Elin Bengtsson’s young adult novel Ormbunkslandet (“The Land of the Fern”, not translated into English) is about Margit and Mika, two siblings who are in love with each other. The garden shed is their refuge and hiding place, where they cuddle up to each other on piles of garden furniture, surrounded by fishing nets, tins of paint and tools, safe from Mum’s footsteps and Dad’s eyes. They also find some refuge in the forest, where they are the rulers of their own country, the Land of the Fern.
Margit and Mika have long been aware that their relationship is not accepted, that what they do is abnormal and abhorrent in other people’s eyes. As children, they tried to find a word for it on the library computer. What they found sounded to them like an insect, but more like a “creepy-crawly than a butterfly”.
The story is told from Margit’s perspective, but also indirectly from Mika’s – because they are, of course, one. They have lived symbiotically all of their lives, waging a guerrilla war together against the world. Until, that is, Mika decides that it has to stop. He leaves home and starts his national service, leaving behind a bereft Margit, excluded from the only community she has ever known. Despite being only two months away from finishing school, she leaves too, setting off for Malmö in a desperate attempt to stop her life falling apart completely.
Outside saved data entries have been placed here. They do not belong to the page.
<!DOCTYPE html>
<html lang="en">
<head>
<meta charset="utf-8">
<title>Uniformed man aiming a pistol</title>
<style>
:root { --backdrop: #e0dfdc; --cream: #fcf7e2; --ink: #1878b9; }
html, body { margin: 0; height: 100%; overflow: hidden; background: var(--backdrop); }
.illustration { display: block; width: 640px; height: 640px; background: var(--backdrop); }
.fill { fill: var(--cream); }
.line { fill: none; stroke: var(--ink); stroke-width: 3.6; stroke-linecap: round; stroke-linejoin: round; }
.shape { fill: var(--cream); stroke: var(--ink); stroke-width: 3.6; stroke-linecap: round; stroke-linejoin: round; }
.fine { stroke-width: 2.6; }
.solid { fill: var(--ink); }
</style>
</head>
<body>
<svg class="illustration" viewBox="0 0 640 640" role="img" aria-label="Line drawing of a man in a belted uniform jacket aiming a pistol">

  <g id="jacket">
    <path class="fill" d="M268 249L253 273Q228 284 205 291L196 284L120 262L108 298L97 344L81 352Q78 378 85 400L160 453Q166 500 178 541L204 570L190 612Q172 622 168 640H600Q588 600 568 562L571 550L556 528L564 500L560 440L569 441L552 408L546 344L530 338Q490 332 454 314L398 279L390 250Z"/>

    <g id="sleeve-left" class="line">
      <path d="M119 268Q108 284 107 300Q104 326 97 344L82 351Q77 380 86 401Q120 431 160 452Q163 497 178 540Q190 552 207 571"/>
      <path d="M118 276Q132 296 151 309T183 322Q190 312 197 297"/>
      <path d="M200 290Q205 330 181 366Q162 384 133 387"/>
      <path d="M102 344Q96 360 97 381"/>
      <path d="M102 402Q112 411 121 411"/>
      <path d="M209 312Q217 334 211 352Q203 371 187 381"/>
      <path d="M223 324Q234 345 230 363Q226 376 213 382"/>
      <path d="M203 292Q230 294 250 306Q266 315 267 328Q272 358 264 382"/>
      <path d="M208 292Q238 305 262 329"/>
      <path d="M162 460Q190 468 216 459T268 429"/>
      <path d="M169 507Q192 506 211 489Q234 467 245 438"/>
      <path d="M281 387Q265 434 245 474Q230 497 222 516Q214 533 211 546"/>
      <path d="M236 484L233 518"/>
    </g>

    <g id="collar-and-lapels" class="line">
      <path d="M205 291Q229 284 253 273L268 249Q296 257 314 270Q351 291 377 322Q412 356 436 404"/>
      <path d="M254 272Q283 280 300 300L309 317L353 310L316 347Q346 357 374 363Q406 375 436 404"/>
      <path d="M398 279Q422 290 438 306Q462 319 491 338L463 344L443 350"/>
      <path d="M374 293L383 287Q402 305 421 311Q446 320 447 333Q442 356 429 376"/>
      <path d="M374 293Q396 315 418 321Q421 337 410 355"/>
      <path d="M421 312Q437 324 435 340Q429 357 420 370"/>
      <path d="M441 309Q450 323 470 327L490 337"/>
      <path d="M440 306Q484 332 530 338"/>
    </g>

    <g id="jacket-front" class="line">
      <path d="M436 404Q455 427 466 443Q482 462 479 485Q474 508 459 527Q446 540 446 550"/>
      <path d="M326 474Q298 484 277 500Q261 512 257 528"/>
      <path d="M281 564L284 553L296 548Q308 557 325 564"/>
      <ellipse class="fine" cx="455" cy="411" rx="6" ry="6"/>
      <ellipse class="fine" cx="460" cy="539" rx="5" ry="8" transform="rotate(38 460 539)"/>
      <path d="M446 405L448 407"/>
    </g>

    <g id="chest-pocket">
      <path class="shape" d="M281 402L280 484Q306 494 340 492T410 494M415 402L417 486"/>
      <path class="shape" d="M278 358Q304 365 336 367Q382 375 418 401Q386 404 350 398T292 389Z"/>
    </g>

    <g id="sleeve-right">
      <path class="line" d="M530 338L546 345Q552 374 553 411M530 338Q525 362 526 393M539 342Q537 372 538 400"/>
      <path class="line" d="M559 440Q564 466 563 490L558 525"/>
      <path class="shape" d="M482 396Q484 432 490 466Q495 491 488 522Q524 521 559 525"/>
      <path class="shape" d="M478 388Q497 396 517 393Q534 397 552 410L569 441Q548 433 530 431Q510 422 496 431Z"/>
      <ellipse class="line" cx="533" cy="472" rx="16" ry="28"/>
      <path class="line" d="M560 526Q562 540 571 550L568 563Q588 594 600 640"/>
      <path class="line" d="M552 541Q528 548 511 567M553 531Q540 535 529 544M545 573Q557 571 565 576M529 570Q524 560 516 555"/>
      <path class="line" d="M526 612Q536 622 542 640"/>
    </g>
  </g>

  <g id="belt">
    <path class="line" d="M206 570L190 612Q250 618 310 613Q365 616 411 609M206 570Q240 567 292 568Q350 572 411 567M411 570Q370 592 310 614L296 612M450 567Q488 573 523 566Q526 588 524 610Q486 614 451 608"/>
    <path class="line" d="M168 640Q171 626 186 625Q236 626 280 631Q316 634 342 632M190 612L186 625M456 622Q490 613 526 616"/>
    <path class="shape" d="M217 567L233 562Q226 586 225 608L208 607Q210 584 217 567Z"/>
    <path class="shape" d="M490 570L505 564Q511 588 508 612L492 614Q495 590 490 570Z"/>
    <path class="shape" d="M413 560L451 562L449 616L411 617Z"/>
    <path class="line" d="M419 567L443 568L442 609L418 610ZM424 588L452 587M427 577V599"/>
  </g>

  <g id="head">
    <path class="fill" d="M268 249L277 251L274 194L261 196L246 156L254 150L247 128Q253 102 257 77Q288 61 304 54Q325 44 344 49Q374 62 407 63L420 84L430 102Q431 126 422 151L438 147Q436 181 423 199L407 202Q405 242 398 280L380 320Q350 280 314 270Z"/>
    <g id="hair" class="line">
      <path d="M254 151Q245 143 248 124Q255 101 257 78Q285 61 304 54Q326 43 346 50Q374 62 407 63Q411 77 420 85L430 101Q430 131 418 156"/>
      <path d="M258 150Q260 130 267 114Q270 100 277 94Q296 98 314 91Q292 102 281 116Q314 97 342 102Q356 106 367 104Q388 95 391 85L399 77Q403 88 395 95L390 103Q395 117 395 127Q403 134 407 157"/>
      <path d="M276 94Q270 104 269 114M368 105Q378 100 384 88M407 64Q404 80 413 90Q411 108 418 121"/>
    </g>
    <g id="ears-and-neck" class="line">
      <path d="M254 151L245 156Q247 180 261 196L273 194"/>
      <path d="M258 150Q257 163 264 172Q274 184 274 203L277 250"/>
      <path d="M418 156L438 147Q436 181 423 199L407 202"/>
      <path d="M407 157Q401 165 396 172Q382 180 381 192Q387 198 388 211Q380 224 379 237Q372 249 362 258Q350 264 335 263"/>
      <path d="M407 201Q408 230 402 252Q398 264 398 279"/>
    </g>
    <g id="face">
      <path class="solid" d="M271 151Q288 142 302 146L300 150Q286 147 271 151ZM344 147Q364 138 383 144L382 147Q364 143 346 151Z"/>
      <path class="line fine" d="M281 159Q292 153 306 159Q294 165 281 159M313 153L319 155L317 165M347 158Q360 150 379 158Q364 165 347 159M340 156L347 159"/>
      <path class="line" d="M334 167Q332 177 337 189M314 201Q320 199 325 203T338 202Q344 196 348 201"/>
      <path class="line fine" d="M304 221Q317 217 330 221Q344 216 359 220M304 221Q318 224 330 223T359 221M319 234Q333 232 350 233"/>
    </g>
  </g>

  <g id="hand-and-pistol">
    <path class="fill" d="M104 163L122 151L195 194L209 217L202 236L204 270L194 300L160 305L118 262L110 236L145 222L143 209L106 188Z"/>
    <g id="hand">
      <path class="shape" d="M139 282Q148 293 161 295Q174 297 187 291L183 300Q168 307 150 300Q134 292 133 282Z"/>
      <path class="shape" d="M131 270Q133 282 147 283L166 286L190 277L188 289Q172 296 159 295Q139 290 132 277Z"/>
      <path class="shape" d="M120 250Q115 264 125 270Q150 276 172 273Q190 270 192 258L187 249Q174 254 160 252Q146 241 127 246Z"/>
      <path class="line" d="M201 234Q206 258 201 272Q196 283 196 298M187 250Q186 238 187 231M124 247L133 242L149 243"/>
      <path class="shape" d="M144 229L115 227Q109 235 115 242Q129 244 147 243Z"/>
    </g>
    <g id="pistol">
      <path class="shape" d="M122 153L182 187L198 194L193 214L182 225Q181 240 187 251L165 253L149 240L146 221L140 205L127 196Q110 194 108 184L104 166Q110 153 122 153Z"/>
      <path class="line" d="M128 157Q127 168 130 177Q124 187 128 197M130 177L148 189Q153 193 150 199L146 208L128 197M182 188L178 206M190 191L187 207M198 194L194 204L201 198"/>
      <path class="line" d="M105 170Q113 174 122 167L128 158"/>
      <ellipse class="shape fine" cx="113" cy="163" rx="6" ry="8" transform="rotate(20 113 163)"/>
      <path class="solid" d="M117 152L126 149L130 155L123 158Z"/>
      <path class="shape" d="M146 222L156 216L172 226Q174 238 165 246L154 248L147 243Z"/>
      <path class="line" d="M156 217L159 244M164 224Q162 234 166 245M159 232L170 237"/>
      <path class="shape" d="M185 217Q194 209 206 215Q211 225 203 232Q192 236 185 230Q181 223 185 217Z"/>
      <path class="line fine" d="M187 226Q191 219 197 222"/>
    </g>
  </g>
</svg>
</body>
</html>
Bengtsson describes Margit’s feelings about this unwanted separation with great precision. The story follows Margit’s attempt to cope with the pain and the void – to find a way to go on, new places to be and new people to be with. Margit no longer rules over the Land of the Fern, but there are other kingdoms to conquer out there, and other battles worth fighting. Maybe.
Ormbunkslandet is a novel about losing that which you hold dearest and which gives life meaning, and about dealing with absolute loneliness. But it is also about who is allowed to love whom in society’s eyes. Bengtsson’s empathetic portrait of Margit makes the incomprehensible comprehensible. She makes it possible for the reader to better understand one of the great taboos. And she does so in prose that is beautiful, concise and poetic. There are no unnecessary words, no needless ornamentation. Bengtsson’s feeling for language is of a rare variety.
She is an author, gender studies academic and PhD student at Stockholm University. She made her debut in 2013 with the young adult novel Mellan vinter och himmel (“Between Winter and Sky”, not translated into English). Ormbunkslandet is her second novel and was nominated for the prestigious August Prize in 2016.